Attack Formation

G. Upton Prior
1891 Royal United Services Institution Journal  
View related articles ATTACK FORMATIOX. By Colonel G. U P T O s PIXOR, latc Commanding 2nd httalion Thc lioyal scots. PART I. 1s discussing tlic qucstion of an attack formation, it is not possiblc to (10 so without intreducing into tlic arguniciit tlic formations in voguc at the prcscnt time, :ind this I venturc to Lopc will bc considered :i good cnougli rcasoii for tlic prominent way in which thc attack forlliations laid d o~~ in tho prcscnt Ficld l~scrciso aro rncutioned. Tlioiigli it will bo
more » ... seen that tho criticisms aro not favourablc to thc formations tlienisclvcs, they are to tlic csccllcnt maxims laid clown in thc Field Excrcisc, on which thoso formations arc Lnscd. Tlicso niosims will IIC found in tlic chapter on Tactics of tlic Field Escrcise, Part G. Tlio formations arc only iiitroduccd as bcing the latest extant, and as the most coxivenicnt r a y of npproncliing a subject which, though looking simplc, is rcnlly difficult, justifying tho remark of Clnuwwitz that "cvcrythiiig in w a r is simple, but what is, simple is diliicult." As tlic Field Excrcisc is, I bclic~c, having n fow nltcrntions mndo, in it, nnd thc attack formation may, I presnmc, Lo looked upon as virtually dead, it will bc for tlic public good if v e use thcm as lesson for any fnturc formation, and thc prcscnt sccms a fnvournblc opportunity for any discussion on tlic subjcct. I would desirc to say how much I an1 indebted to thc " Letters" on Infantry, Artillcry, aud C:ivalry, Ly H.S.H. I'rinco Krnft zu IIolie:llohc-In,ncl[in,ncn, translatcd by Lied.-Coloncl Walford, ltoyal htillci=y. With these introductory remarks I will proeced with tLc nrgumcnt. Tho question of tlic forinntion most suitablc for infantry to adopt \vhen attacking lias always been of Tital importancc to tlic success of an arm>-. This formation has cvcr been a varjiiig one, depending chicfly on thc great factor of tho " arrns of tlic day " ; tlicrc wcrc dcnso masses in Continental armies and rigid lines in the English with un-rifIed :inns, and a gradual shaking out of such formations into firicr ones wlien. thesc arms improved. As tho Field Escrcisc of 1890 justly remarks, "Normal tactical formations liavc a real absolute x-:iluc, nnil wlien adapted to tlic configuration of tlic ground, and to the nature and condition of thc troops, seldom fail to iiinucnco
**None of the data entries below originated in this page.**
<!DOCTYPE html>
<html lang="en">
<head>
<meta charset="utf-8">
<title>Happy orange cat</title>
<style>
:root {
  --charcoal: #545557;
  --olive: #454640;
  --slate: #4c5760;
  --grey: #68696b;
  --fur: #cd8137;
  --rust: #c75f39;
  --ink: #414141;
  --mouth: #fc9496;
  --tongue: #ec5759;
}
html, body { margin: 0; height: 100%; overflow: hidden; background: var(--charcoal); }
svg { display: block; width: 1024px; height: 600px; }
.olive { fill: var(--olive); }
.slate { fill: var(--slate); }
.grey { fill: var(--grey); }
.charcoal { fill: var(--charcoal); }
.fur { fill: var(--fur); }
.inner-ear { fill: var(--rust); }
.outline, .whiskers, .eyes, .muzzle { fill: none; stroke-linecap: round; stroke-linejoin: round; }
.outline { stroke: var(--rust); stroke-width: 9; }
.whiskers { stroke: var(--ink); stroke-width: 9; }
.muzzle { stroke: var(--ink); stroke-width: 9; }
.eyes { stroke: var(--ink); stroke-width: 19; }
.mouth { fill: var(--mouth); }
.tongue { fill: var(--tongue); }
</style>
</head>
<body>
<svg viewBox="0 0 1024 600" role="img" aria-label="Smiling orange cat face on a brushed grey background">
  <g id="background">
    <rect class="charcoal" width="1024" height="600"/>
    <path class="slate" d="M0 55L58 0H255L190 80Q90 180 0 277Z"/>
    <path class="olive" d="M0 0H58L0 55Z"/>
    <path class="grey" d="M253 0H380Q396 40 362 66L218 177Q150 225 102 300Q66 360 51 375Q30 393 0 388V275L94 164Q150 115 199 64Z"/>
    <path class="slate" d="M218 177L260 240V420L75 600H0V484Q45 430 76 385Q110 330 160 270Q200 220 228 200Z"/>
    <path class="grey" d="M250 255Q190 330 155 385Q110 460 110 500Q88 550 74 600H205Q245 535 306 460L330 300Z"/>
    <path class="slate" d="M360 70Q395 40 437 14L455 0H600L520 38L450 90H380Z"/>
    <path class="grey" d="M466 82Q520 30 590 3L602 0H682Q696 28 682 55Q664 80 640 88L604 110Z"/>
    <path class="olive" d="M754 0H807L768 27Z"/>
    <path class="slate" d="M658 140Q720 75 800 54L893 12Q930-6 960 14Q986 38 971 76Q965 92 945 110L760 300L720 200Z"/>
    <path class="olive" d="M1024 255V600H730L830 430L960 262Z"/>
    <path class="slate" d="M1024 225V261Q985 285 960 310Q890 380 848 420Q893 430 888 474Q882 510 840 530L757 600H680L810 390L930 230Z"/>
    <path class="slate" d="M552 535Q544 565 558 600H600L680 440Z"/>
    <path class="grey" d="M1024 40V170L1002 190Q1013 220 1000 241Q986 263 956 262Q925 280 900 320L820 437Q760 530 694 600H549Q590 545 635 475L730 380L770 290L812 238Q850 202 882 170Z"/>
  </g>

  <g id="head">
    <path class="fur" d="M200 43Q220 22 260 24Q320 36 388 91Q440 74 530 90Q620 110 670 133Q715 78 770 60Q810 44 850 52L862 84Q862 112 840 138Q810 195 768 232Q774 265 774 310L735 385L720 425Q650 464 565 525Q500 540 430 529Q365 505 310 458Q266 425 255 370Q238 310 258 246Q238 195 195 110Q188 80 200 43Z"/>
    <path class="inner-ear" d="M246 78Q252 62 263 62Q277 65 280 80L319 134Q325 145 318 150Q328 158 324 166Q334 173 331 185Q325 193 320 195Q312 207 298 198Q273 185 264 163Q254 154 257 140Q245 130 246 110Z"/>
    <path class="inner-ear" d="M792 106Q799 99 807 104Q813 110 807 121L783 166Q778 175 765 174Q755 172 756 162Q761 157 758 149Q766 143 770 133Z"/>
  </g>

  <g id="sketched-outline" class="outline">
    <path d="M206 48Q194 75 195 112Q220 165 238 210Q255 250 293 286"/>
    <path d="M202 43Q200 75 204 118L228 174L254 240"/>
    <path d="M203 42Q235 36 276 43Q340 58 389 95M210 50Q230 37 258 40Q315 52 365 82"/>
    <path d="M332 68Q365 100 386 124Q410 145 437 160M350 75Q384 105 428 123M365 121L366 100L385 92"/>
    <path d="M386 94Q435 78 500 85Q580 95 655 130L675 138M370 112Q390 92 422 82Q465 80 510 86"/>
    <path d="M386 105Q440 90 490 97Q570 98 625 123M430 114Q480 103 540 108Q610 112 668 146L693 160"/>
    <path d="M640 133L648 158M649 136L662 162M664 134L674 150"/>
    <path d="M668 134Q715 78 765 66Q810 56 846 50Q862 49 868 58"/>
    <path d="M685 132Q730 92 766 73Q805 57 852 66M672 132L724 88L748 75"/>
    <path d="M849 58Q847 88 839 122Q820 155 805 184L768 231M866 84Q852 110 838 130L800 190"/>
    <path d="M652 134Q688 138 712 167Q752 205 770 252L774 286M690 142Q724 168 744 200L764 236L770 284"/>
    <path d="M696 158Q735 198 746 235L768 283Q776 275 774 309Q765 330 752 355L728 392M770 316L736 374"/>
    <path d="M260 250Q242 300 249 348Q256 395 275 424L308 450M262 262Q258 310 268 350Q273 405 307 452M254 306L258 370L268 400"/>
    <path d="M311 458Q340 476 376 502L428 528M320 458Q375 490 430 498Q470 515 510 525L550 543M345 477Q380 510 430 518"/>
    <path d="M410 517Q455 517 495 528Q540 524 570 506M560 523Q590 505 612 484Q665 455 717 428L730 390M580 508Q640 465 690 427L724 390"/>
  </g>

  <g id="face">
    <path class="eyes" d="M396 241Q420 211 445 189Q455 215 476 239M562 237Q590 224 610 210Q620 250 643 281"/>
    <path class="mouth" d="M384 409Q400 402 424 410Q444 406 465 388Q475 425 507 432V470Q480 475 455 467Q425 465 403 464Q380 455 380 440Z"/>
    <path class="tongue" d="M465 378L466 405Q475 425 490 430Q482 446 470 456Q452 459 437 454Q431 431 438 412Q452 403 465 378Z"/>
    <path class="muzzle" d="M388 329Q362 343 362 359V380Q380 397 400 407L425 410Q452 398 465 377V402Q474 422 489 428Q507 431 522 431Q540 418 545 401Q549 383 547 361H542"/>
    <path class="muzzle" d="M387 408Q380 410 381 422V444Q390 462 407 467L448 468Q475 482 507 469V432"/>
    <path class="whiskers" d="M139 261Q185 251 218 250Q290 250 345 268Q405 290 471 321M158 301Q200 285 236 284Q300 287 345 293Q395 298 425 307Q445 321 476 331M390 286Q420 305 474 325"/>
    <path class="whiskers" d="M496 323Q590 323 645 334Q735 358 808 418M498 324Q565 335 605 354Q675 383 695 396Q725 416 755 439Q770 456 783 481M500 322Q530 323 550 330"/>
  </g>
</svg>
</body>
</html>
doi:10.1080/03071849109417295 fatcat:2pkefa6dl5dllpdjgg7ixhca4y